Pilings that the trestle is built on are counted in sets from the shore out to 100 pilings from the shore, each piling set had 8 samples sites surveyed, one in the very center then at ten foot distances four samples to the north and three samples to the south. Most sample sites were under water so oysters and substrate were gathered in a bucket and inventoried and recorded at drier ground. The data gathered this week, along with additional data that we will collect at the next set of low tides, will show how far and densely the oysters have spread on their own and will allow comparison with previous years data. This years sampling is the largest undertaking yet.
|The tools: pvc 10 foot pole for spacing samples, quadrat, and bucket for collection.|

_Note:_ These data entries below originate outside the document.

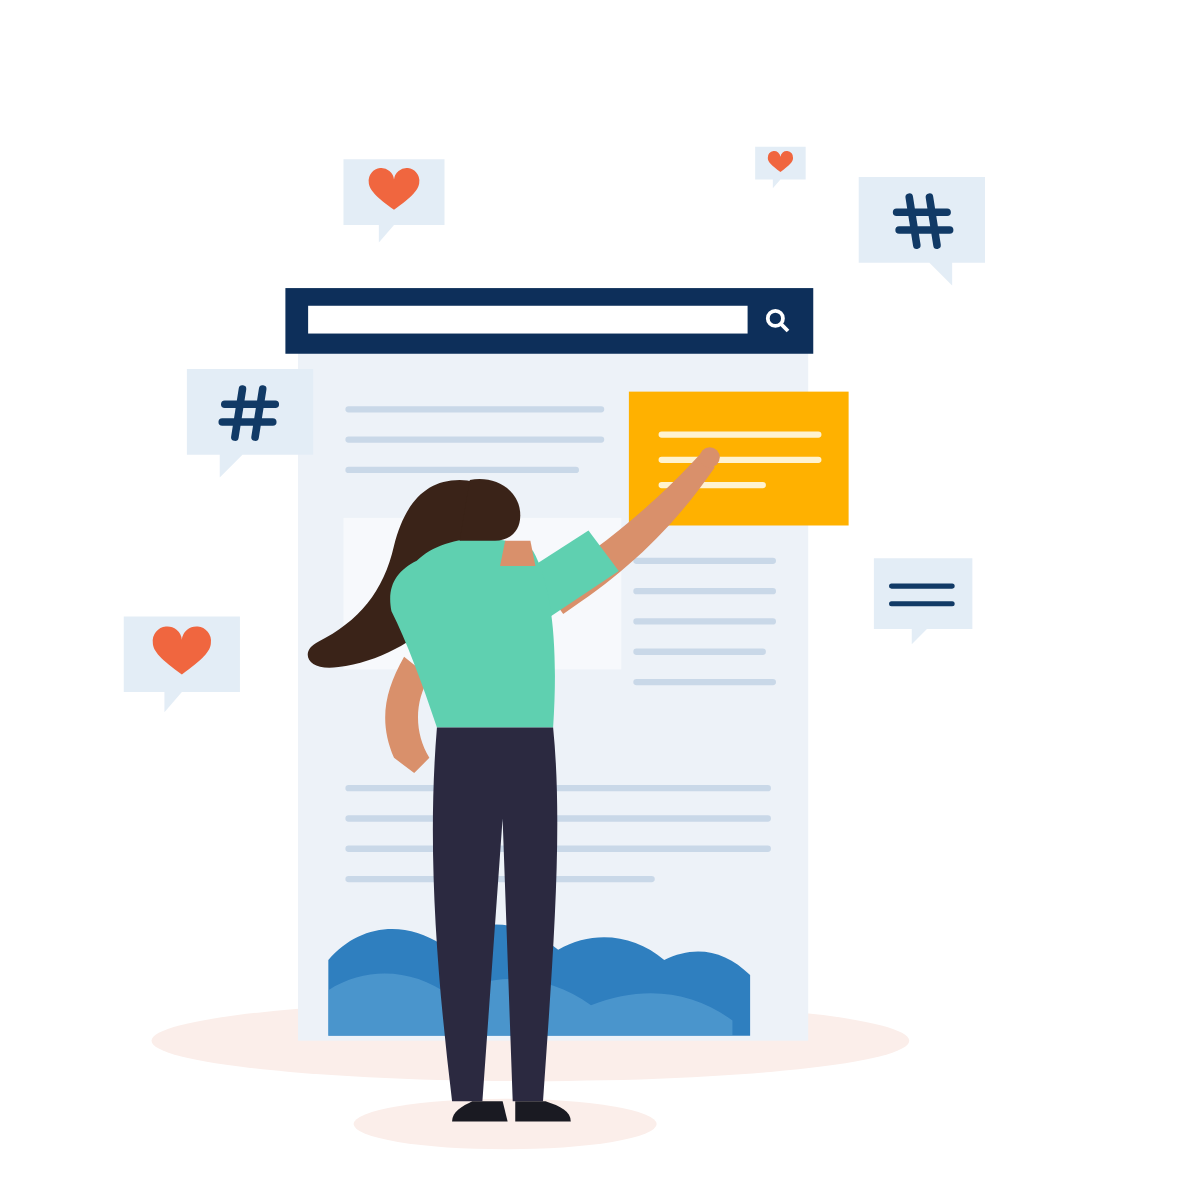
<!DOCTYPE html>
<html lang="en">
<head>
<meta charset="utf-8">
<title>Content Browsing</title>
<link rel="stylesheet" href="https://fonts.googleapis.com/css2?family=Inter:wght@400&display=swap">
<style>
  :root {
    --bg: #ffffff;
    --floor: #fbeeea;
    --page: #edf2f8;
    --page-panel: #f7f9fc;
    --line: #c9d8e8;
    --navy: #0d2f5a;
    --search: #ffffff;
    --hill: #2f7fbf;
    --hill-light: #5ea4d6;
    --card: #ffb100;
    --card-line: #fff3d0;
    --bubble: #e3edf6;
    --bubble-shade: #c9d9e8;
    --heart: #f0663f;
    --hash: #113a66;
    --hair: #3a2318;
    --skin: #d9906b;
    --shirt: #5fd0b0;
    --pants: #2b2940;
    --shoe: #1a1a22;
  }
  html, body { margin: 0; padding: 0; overflow: hidden; background: var(--bg); font-family: "Inter", sans-serif; }
  .canvas { width: 1182px; height: 1200px; display: block; }
</style>
</head>
<body>
<svg class="canvas" viewBox="0 0 468 475" role="img" aria-label="Woman pointing at a highlighted card on a web page surrounded by social reaction bubbles">
  <defs>
    <g id="bubble-heart">
      <path d="M0 0h40v26H20l-6 7v-7H0z" fill="var(--bubble)"/>
      <path d="M20 20c-7-5-10-8-10-11a4.5 4.5 0 0 1 10-1 4.5 4.5 0 0 1 10 1c0 3-3 6-10 11z" fill="var(--heart)"/>
    </g>
    <g id="bubble-hash">
      <path d="M0 0h50v34H22l-9 9v-9H0z" fill="var(--bubble)"/>
      <g stroke="var(--hash)" stroke-width="3" stroke-linecap="round">
        <path d="M22 8l-3 19M30 8l-3 19M15 14h20M14 21h20"/>
      </g>
    </g>
  </defs>

  <ellipse class="floor" cx="210" cy="412" rx="150" ry="16" fill="var(--floor)"/>
  <ellipse cx="200" cy="445" rx="60" ry="10" fill="var(--floor)"/>

  <g class="web-page">
    <rect x="118" y="138" width="202" height="274" fill="var(--page)"/>
    <rect x="136" y="205" width="110" height="60" fill="var(--page-panel)"/>
    <rect x="113" y="114" width="209" height="26" fill="var(--navy)"/>
    <rect x="122" y="121" width="174" height="11" fill="var(--search)"/>
    <circle cx="307" cy="126" r="3" fill="none" stroke="var(--search)" stroke-width="1.5"/>
    <path d="M309 128l3 3" stroke="var(--search)" stroke-width="1.5"/>
    <g stroke="var(--line)" stroke-width="2.5" stroke-linecap="round">
      <path d="M138 162h100M138 174h100M138 186h90"/>
      <path d="M252 222h54M252 234h54M252 246h54M252 258h50M252 270h54"/>
      <path d="M138 312h166M138 324h166M138 336h166M138 348h120"/>
    </g>
    <path d="M130 410v-30c12-14 30-16 45-6 14-12 32-10 46 2 14-8 30-6 42 4 12-6 24-4 34 6v24z" fill="var(--hill)"/>
    <path d="M130 410v-18c16-10 34-8 48 2 18-10 40-8 56 4 20-8 40-6 56 6v6z" fill="var(--hill-light)" opacity=".6"/>
  </g>

  <g class="highlight-card">
    <rect x="249" y="155" width="87" height="53" fill="var(--card)"/>
    <g stroke="var(--card-line)" stroke-width="2.5" stroke-linecap="round">
      <path d="M262 172h62M262 182h62M262 192h40"/>
    </g>
  </g>

  <g class="reaction-bubbles">
    <use href="#bubble-heart" x="136" y="63"/>
    <g transform="translate(299 58) scale(.5)"><use href="#bubble-heart"/></g>
    <g transform="translate(390 70) scale(-1 1)"><use href="#bubble-hash"/></g>
    <use href="#bubble-hash" x="74" y="146"/>
    <g transform="translate(49 244) scale(1.15)"><use href="#bubble-heart"/></g>
    <g class="bubble-lines">
      <path d="M346 221h39v28h-18l-6 6v-6h-15z" fill="var(--bubble)"/>
      <path d="M353 232h24M353 239h24" stroke="var(--hash)" stroke-width="2" stroke-linecap="round"/>
    </g>
  </g>

  <g class="woman">
    <path class="hair" d="M182 190c-14 0-22 10-26 26-4 18-14 30-30 38-8 4-4 12 8 10 16-2 30-10 40-20 8-8 14-20 18-30 4-10 4-24-10-24z" fill="var(--hair)"/>
    <path class="arm-raised" d="M215 232c20-14 40-28 62-52l6 5c-18 26-36 42-60 58z" fill="var(--skin)"/>
    <path class="sleeve" d="M205 228l28-18 12 16-30 20z" fill="var(--shirt)"/>
    <circle cx="281" cy="181" r="4" fill="var(--skin)"/>
    <path class="arm-hip" d="M160 260c-8 14-10 26-4 40l8 6 6-6c-6-10-6-22 0-32z" fill="var(--skin)"/>
    <path class="torso" d="M165 222c10-10 32-12 46-4 8 14 10 40 8 70h-46c-6-18-12-34-18-46-2-10 2-16 10-20z" fill="var(--shirt)"/>
    <path d="M200 214h10l2 10h-14z" fill="var(--skin)"/>
    <path class="pants" d="M173 288h46c4 40 0 90-4 148h-12l-4-112-8 112h-12c-6-50-10-100-6-148z" fill="var(--pants)"/>
    <path class="shoe" d="M187 436h12l2 8h-22c0-4 4-6 8-8z" fill="var(--shoe)"/>
    <path class="shoe" d="M204 436h12c6 2 10 4 10 8h-22z" fill="var(--shoe)"/>
    <path class="hair-top" d="M186 190c10-2 20 4 20 14 0 6-4 10-10 10h-14z" fill="var(--hair)"/>
  </g>
</svg>
</body>
</html>
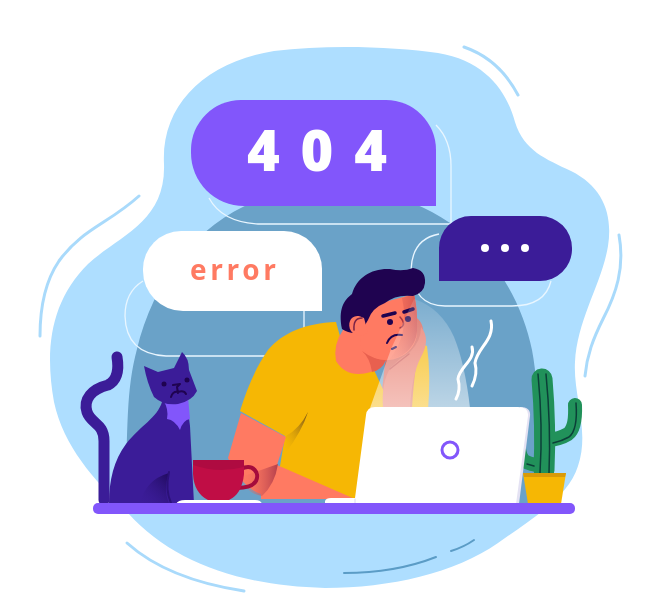
<!DOCTYPE html>
<html lang="en">
<head>
<meta charset="utf-8">
<title>404 error</title>
<style>
:root {
  --sky: #aedeff;
  --dome: #6aa2c8;
  --stroke-blue: #a9dafb;
  --deep-line: #5b9cc6;
  --violet: #8256fb;
  --indigo: #3b1c98;
  --indigo-dark: #2b1178;
  --hair: #1f0350;
  --coral: #ff7a62;
  --coral-dark: #e8604f;
  --shirt: #f6b704;
  --cup: #c00d45;
  --cactus: #21915a;
  --cactus-dark: #0b3f38;
  --white: #fff;
}
html, body { margin: 0; background: var(--white); overflow: hidden; }
.canvas { display: block; width: 659px; height: 606px; }
.line { fill: none; stroke-linecap: round; stroke-linejoin: round; }
.accent { stroke: var(--stroke-blue); stroke-width: 3; }
.ghost { fill: none; stroke: #e9f6ff; stroke-width: 1.3; }
.label { font-family: "Open Sans", "Noto Sans", sans-serif; }
.code { font-size: 56px; font-weight: 800; fill: var(--white); }
.error { font-size: 28px; font-weight: 700; fill: var(--coral); }
</style>
</head>
<body>
<svg class="canvas" viewBox="0 0 659 606" role="img" aria-label="404 error: a bored man at a laptop with a cat beside him">
  <defs>
    <linearGradient id="glow" x1="0" y1="0" x2="0" y2="1">
      <stop offset="0" stop-color="#fff" stop-opacity=".12"/>
      <stop offset="1" stop-color="#fff" stop-opacity=".55"/>
    </linearGradient>
    <linearGradient id="face-shade" x1="0" y1="0" x2="1" y2="0">
      <stop offset="0" stop-color="#e8604f" stop-opacity=".1"/>
      <stop offset="1" stop-color="#b9414a" stop-opacity=".65"/>
    </linearGradient>
    <linearGradient id="fold" x1="1" y1="0" x2="0" y2="1">
      <stop offset="0" stop-color="#6d4a1c"/>
      <stop offset="1" stop-color="#f6b704" stop-opacity="0"/>
    </linearGradient>
    <linearGradient id="arm-shade" x1="1" y1="0" x2="0" y2="0">
      <stop offset="0" stop-color="#b53f4c"/>
      <stop offset="1" stop-color="#ff7a62" stop-opacity="0"/>
    </linearGradient>
    <linearGradient id="cat-shade" x1="1" y1="0" x2="0" y2="1">
      <stop offset="0" stop-color="#1f0a5c"/>
      <stop offset="1" stop-color="#3b1c98" stop-opacity="0"/>
    </linearGradient>
  </defs>

  <g id="backdrop">
    <path fill="var(--sky)" d="M164 164C161 104 206 62 274 51C330 44 396 47 438 53C486 61 507 92 515 122C524 151 546 159 571 171C603 187 613 214 608 246C602 283 577 320 575 362C573 395 590 431 578 466C568 498 530 520 498 543C455 573 390 588 325 588C240 586 172 562 128 513C96 482 64 448 54 402C44 346 52 300 88 264C120 235 166 222 164 164Z"/>
    <path fill="var(--dome)" d="M125 504C128 425 126 390 137 349C154 277 211 189 325 188C452 186 516 272 532 350C541 398 537 450 543 504Z"/>
    <g class="line accent">
      <path d="M464 47C490 56 507 74 518 95"/>
      <path d="M139 196C108 224 82 229 59 261C46 280 40 304 40 336"/>
      <path d="M619 235C625 268 616 294 603 319C593 339 587 355 585 376"/>
      <path d="M127 543C156 569 198 584 244 591"/>
    </g>
    <g class="line" stroke="var(--deep-line)" stroke-width="2">
      <path d="M344 573C378 573 408 568 436 557"/>
      <path d="M451 551Q464 547 474 540"/>
    </g>
  </g>

  <g id="bubble-outlines" class="ghost">
    <path d="M436 125Q451 140 451 166V224H258Q222 222 209 198"/>
    <path d="M143 281Q125 292 125 316Q126 354 166 356H304V311"/>
    <path d="M439 234Q412 239 411 270Q414 306 445 306H512Q545 306 551 281"/>
  </g>

  <g id="speech-bubbles">
    <path fill="var(--violet)" d="M241 100H386A50 50 0 0 1 436 150V206H244A53 53 0 0 1 191 153V150A50 50 0 0 1 241 100Z"/>
    <text class="label code" x="247" y="171" textLength="140" lengthAdjust="spacing">404</text>
    <path fill="var(--white)" d="M181 231H284A38 38 0 0 1 322 269V311H183A40 40 0 0 1 143 271V269A38 38 0 0 1 181 231Z"/>
    <text class="label error" x="190" y="280" textLength="86" lengthAdjust="spacing">error</text>
    <path fill="var(--indigo)" d="M471 216H540A32 32 0 0 1 572 248V250A32 32 0 0 1 540 281H439V248A32 32 0 0 1 471 216Z"/>
    <g fill="var(--white)">
      <circle cx="485" cy="248" r="4"/>
      <circle cx="505" cy="248" r="4"/>
      <circle cx="525" cy="248" r="4"/>
    </g>
  </g>

  <g id="man">
    <path fill="var(--shirt)" d="M408 350Q417 341 427 346Q431 375 428 410H404Z"/>
    <path fill="#d9675c" d="M408 315C421 316 426 328 422 341Q415 358 412 408H380L385 364Q392 340 408 315Z"/>
    <path fill="var(--shirt)" d="M336 322C306 323 282 333 268 350C254 370 246 392 240 411L285 436L279 472L352 498H385L388 400L374 370L345 354Z"/>
    <path fill="var(--coral)" d="M241 413L286 437L277 465L355 499H261V494Q242 488 228 458Z"/>
    <path fill="url(#arm-shade)" d="M278 464L238 478Q248 494 262 496Q275 484 278 464Z"/>
    <path fill="url(#fold)" d="M308 412Q302 431 285 454L286 436Q300 428 308 412Z"/>
    <path fill="var(--coral)" d="M343 330Q333 344 336 361Q347 379 371 372L387 360L374 328Z"/>
    <path fill="#e8604f" d="M362 351Q374 360 386 360Q382 370 372 372Q370 358 362 351Z"/>
    <path fill="var(--coral)" d="M363 308L414 294Q418 309 417 332C417 347 404 359 388 360Q370 360 360 345Z"/>
    <path fill="url(#face-shade)" d="M402 298L414 294Q418 311 417 331C416 348 402 358 389 360Q410 334 402 298Z"/>
    <path fill="var(--hair)" d="M342 329C338 309 344 300 352 294C357 277 372 268 390 269Q403 272 413 268Q426 270 425 283Q424 293 413 296Q396 294 385 303Q372 308 368 320L361 332Q351 335 342 329Z"/>
    <path fill="var(--coral)" d="M364 318C352 311 346 323 351 331Q357 339 368 333Z"/>
    <path class="line" stroke="#7b2347" stroke-width="1.5" d="M362 318Q353 318 354 330"/>
    <g class="line" stroke="var(--hair)">
      <path stroke-width="3.5" d="M383 316L395 313M404 312L413 309"/>
      <path stroke-width="2" d="M387 343Q391 333 402 335M392 349L396 347"/>
      <path stroke="#a53745" stroke-width="1.5" d="M400 317Q407 325 400 328"/>
    </g>
    <g fill="var(--hair)">
      <circle cx="390" cy="322" r="3"/>
      <circle cx="408" cy="319" r="3"/>
    </g>
    <path fill="#e8796a" d="M383 408Q381 382 391 367Q400 358 410 352Q421 341 421 327Q431 339 421 357Q412 374 410 408Z"/>
    <path class="line" stroke="#c9534f" stroke-width="1.5" d="M390 369Q400 361 409 354"/>
  </g>

  <path id="screen-glow" fill="url(#glow)" d="M414 299Q441 308 454 337Q465 364 470 408H370L391 349Z"/>

  <g id="steam" class="line" stroke="var(--white)" stroke-width="3">
    <path d="M491 321C495 340 477 348 475 363Q478 374 472 386"/>
    <path d="M472 347C476 360 459 367 458 379Q461 390 456 399"/>
  </g>

  <g id="cat">
    <path class="line" stroke="var(--indigo)" stroke-width="11" d="M117 357C119 369 118 380 108 385C92 389 83 399 87 412C91 424 104 423 104 441V500"/>
    <path fill="var(--indigo)" d="M162 402C157 418 141 425 126 444C114 460 109 480 109 504H194L190 426L187 403Z"/>
    <path fill="url(#cat-shade)" d="M169 473Q145 480 140 504H169Q163 489 169 473Z"/>
    <path fill="var(--violet)" d="M163 400L188 397L190 419Q183 420 180 430Q175 420 167 419Q169 409 163 400Z"/>
    <path fill="var(--indigo)" d="M144 366L158 372L174 368L182 352Q189 358 189 370L197 391Q192 401 178 404Q164 406 154 397Q147 383 144 366Z"/>
    <g class="line" stroke="var(--hair)" stroke-width="2">
      <path d="M173 385L180 384L177 387L178 393M171 397Q173 391 178 392Q184 390 186 394"/>
    </g>
    <circle cx="164" cy="384" r="2.5" fill="var(--hair)"/>
    <circle cx="187" cy="380" r="2.5" fill="var(--hair)"/>
    <path class="line" stroke="var(--indigo-dark)" stroke-width="2" d="M169 472Q165 490 171 503"/>
  </g>

  <g id="cup">
    <path class="line" stroke="#a50b3c" stroke-width="4" d="M241 469C253 463 260 473 256 481Q252 488 237 488"/>
    <path fill="var(--cup)" d="M193 460H244V474Q242 494 229 500H208Q194 493 193 474Z"/>
    <path fill="#8f0a3b" opacity=".35" d="M193 460H244V467Q218 474 193 465Z"/>
    <path fill="var(--white)" d="M176 504Q178 500 185 500H255Q261 500 262 504Z"/>
  </g>

  <g id="cactus">
    <g class="line" stroke="var(--cactus)">
      <path stroke-width="21" d="M542 379Q546 426 544 470"/>
      <path stroke-width="14" d="M575 405Q576 428 568 434Q560 439 548 440"/>
      <path stroke-width="14" d="M519 431Q517 454 524 461Q533 466 543 465"/>
    </g>
    <g class="line" stroke="var(--cactus-dark)" stroke-width="1.5">
      <path d="M538 374Q543 426 540 473M546 374Q551 426 549 473"/>
      <path d="M576 403Q578 430 569 437Q562 441 553 443M534 466L527 464"/>
    </g>
    <path fill="var(--shirt)" d="M523 473H566L561 504H528Z"/>
    <path fill="#d99a08" d="M523 473H566L565 477H524Z"/>
  </g>

  <g id="laptop">
    <path fill="#e4e2f3" d="M520 407Q531 407 530 416L519 504H508Z"/>
    <path fill="var(--white)" d="M375 407H518Q529 407 528 416L516 504H325V501Q326 498 331 498H355L366 415Q367 407 375 407Z"/>
    <path class="line" stroke="#dcd9ee" stroke-width="1" d="M355 499V503"/>
    <circle cx="450" cy="450" r="8" fill="none" stroke="var(--violet)" stroke-width="3"/>
  </g>

  <rect id="desk" x="93" y="503" width="482" height="11" rx="5" fill="var(--violet)"/>
</svg>
</body>
</html>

I was surprised by the amount of oil still leaching from the creosote pilings which Dr. Dinnel said are about 100 years old. It amazes me that people still clam under and near the trestle. Not only is oil sheen present within rotting pilings but oil is also leaching into the surrounding soil so at times when you walk you release oil and sadly the tide carries it away.
The weather steadily improved throughout the week which was nice and encouraging. Because the bay is shallow and large the water that remains at low tide is surprisingly warm, during bad weather the water was actually warmer than the ambient air.
|Early in the week rain and wind, I'm not a hunchback my backpack is under my coat to stay dry.|
|Later in the week sun and mud!|
|An Olympia oyster that settled on an oyster drill.|